Abstract: This paper studies households' precautionary savings when they face macroeconomic shocks, a channel that complements the traditional microeconomic precautionary savings motive. I incorporate continuous aggregate income and credit supply shocks, two prominent sources of risk, into a Bewley-Huggett-Aiyagari model calibrated to the U.S. economy. I then propose a novel solution method that quantifies how much the economy departs from certainty equivalence. The precautionary motive associated with movements in credit supply is substantial. Its negative effect on the equilibrium risk-free rate is one fourth as large as for idiosyncratic income changes, and much larger than for aggregate income changes. In the long-run, large movements in credit generate a low risk-free rate, low debt environment like the post-Great Recession period. They persistently, albeit mildly, depress consumption and employment, leading to higher estimates of the costs of business cycles. Over time, the model assigns about half of the volatility of consumption and the risk-free rate to credit supply shocks. When inverted to recover the sequence of structural shocks around the Great Recession, it suggests that households borrowing constraints have remained tight during the recovery, despite rising aggregate consumption.
Credit Crises with Multidimensional Loan Contracts, with Olivier Wang
Abstract: During financial crises, financial intermediaries tighten both the price and non-price terms of loan contracts. To capture these two margins, we build a model of credit markets in which capital-constrained intermediaries compete for heterogeneous borrowers, by offering rich contracts with price and non-price terms. Our framework predicts how the cross-section of loan terms (the "credit surface") reacts to shocks to bank net worth, and how higher default rates for some borrower types propagate to tighter credit conditions for others. Turning to the dynamics, we show that credit crises are more persistent if reductions in credit volume can occur through tighter non-price terms: when intermediaries balance sheets deteriorate, spreads rise by less than in a model with pure price adjustment, which slows down intermediaries recapitalization. Finally, we embed our contracting framework in a quantitative Bewley model to study the endogenous persistence of credit crises in general equilibrium.
A Macroeconomic Model with Liquidity Constraints, with Virgiliu Midrigan
Abstract: We study the implications of refinancing frictions for equilibrium interest rates and house prices. We build a tractable model of aggregate fluctuations with a fixed cost of converting housing equity into liquid assets, which rationalizes the low frequency of home equity extraction in the data. We study two polar cases, based on whether equity extraction is frictionless or costly. Our results suggest that the effect of liquidity constraints is especially amplified in the presence of countercyclical income risk and recursive preferences.

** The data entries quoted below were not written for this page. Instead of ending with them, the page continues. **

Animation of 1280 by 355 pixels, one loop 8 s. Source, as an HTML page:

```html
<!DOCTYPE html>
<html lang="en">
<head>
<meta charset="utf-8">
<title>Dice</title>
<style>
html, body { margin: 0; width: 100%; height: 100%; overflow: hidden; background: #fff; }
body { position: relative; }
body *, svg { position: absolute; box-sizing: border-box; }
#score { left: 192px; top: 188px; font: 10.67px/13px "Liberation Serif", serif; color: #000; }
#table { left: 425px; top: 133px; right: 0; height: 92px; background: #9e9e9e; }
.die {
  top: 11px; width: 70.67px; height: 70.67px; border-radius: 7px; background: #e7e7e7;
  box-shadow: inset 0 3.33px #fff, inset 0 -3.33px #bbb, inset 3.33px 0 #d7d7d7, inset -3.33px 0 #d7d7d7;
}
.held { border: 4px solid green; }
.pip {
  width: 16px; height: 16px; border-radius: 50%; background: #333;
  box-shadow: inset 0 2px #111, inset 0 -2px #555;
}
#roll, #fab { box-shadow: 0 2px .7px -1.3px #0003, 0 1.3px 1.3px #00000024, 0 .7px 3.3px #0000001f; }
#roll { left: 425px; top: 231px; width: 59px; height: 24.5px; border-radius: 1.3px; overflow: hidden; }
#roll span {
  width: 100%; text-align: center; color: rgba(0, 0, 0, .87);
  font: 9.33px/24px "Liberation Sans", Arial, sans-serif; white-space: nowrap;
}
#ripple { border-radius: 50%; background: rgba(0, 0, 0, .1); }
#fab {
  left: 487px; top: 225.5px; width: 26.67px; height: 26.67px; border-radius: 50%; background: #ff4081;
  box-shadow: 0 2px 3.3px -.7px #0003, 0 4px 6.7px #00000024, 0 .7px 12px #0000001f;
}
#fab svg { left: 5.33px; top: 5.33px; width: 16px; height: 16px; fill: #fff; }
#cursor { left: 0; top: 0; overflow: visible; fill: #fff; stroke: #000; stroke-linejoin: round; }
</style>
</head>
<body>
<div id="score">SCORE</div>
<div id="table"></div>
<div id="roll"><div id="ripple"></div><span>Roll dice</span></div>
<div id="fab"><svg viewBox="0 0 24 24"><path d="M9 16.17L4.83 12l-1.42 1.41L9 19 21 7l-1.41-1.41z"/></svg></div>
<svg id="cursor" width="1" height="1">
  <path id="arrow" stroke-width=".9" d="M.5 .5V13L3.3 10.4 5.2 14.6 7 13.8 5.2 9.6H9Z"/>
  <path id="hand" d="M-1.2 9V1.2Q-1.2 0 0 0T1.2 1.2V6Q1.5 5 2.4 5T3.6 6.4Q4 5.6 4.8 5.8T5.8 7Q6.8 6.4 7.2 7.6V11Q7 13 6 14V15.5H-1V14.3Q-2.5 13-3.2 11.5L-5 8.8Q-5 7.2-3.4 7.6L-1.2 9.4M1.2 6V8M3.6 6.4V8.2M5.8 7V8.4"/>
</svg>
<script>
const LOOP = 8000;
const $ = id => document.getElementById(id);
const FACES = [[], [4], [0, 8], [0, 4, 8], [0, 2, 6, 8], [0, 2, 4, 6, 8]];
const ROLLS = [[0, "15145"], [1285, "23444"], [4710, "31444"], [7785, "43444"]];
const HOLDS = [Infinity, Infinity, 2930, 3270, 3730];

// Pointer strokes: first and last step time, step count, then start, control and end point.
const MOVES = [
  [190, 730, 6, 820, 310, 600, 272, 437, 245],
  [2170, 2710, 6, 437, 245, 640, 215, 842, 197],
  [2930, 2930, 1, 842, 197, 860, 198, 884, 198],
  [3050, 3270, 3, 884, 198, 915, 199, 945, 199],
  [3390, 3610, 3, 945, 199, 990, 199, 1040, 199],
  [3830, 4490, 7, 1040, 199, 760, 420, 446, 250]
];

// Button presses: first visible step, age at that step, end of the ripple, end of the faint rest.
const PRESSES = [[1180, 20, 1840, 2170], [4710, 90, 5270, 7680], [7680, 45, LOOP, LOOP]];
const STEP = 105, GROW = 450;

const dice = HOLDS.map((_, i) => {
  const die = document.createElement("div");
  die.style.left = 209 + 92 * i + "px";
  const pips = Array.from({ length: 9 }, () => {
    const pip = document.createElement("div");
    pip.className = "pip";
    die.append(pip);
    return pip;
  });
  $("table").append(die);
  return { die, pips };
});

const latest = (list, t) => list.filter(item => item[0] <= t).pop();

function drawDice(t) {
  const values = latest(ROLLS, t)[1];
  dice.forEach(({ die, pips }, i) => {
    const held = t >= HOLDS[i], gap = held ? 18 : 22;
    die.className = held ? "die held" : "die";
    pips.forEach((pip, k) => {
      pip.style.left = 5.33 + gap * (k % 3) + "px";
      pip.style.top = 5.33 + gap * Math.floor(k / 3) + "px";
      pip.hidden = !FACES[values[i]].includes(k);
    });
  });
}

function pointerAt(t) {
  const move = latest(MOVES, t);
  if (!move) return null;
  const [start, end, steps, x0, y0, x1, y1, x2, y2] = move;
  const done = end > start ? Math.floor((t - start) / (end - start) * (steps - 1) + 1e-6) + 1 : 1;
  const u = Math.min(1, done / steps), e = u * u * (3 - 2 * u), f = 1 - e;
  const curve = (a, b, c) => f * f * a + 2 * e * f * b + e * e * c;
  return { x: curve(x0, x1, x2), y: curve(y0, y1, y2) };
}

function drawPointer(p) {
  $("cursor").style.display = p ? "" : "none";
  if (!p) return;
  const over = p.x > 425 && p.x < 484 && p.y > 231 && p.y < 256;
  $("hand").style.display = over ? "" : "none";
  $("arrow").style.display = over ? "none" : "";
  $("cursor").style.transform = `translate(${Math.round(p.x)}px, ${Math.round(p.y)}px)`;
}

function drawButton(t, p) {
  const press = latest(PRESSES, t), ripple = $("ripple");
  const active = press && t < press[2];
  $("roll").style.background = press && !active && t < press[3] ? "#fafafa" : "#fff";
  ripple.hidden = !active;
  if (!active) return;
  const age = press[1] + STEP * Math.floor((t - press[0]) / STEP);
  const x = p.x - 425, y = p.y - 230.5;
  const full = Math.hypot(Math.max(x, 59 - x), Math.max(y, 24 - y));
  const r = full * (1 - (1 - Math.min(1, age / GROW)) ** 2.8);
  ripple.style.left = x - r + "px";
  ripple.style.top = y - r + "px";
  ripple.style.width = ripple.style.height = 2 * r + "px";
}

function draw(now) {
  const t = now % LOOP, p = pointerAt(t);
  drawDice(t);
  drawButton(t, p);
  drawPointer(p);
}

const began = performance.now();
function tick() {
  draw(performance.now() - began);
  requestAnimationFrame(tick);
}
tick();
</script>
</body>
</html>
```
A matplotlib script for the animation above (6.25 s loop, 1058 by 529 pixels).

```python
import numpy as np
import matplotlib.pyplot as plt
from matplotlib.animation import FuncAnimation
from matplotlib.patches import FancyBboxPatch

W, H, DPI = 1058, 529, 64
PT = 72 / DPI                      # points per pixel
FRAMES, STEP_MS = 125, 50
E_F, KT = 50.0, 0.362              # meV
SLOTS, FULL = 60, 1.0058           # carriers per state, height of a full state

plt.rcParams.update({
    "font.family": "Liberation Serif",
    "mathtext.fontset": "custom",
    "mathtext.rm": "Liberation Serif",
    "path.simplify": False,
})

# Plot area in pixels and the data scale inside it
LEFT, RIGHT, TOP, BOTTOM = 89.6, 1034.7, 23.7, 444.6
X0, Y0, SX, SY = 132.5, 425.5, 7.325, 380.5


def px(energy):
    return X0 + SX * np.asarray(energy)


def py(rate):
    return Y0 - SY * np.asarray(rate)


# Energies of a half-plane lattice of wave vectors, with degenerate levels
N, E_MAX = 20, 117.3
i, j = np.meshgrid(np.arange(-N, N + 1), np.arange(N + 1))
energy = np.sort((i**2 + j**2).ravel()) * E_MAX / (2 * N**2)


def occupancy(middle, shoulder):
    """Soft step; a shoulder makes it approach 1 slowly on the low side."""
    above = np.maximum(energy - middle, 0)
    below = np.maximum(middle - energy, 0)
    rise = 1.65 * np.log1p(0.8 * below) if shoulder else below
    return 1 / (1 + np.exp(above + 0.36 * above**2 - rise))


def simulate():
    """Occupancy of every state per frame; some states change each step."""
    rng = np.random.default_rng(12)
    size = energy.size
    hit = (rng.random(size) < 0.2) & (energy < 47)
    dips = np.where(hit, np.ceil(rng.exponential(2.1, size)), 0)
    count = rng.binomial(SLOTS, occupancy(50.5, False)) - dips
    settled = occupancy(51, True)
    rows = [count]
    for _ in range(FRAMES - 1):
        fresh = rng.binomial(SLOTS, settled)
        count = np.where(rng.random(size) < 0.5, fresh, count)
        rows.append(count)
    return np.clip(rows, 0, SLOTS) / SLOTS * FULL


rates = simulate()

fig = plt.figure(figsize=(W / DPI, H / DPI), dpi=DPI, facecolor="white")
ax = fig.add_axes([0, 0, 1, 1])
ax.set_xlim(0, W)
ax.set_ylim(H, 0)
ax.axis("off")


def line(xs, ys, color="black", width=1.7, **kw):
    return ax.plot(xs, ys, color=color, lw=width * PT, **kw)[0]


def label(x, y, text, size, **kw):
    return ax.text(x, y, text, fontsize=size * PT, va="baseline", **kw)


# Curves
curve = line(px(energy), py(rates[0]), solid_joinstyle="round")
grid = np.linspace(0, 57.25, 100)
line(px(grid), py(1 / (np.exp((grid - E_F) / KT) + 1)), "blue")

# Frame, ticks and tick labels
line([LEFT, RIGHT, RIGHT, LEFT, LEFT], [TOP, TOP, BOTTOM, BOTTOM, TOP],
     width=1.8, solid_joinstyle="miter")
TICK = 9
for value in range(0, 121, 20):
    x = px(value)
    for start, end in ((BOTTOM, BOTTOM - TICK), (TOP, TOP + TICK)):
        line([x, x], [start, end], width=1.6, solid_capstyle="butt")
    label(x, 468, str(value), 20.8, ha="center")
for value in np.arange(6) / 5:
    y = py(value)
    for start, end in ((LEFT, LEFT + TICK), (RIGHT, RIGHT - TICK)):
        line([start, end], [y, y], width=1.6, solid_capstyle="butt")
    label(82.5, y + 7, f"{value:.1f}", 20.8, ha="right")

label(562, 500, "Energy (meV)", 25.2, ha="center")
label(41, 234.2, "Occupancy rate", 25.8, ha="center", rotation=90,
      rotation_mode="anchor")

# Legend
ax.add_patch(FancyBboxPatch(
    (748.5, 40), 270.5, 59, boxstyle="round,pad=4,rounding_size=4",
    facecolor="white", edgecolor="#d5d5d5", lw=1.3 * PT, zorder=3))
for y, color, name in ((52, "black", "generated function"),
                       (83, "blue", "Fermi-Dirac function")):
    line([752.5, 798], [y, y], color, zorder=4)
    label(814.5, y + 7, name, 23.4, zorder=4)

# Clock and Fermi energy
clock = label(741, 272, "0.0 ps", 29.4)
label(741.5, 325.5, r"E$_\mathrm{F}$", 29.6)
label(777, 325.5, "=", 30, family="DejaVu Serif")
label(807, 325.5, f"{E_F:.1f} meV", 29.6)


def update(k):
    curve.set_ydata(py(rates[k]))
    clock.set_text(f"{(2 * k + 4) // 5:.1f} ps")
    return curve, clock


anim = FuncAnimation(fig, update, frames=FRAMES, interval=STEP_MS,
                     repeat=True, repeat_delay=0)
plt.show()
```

The Geography of Homeownership, with Donghoon Lee and Wilbert van der Klaauw
Abstract: We investigate geographic variations in access to owner-occupied housing. We merge borrower-level data from the Consumer Credit Panel with micro data from the American Community Survey. Extending the findings of Mabille (2019), we show that households tend to purchases houses later in their life-cycles in more urban regions, where the required mortgage balances are larger. Differences in the degree of urbanization provide a potential microfoundation for differences in local amenities.
Internationalization versus Regionalization in the Emerging Stock Markets, with Virginie Coudert and Karine Herve, International Journal of Economics and Finance, Vol. 20(1), pp. 16-27, 2015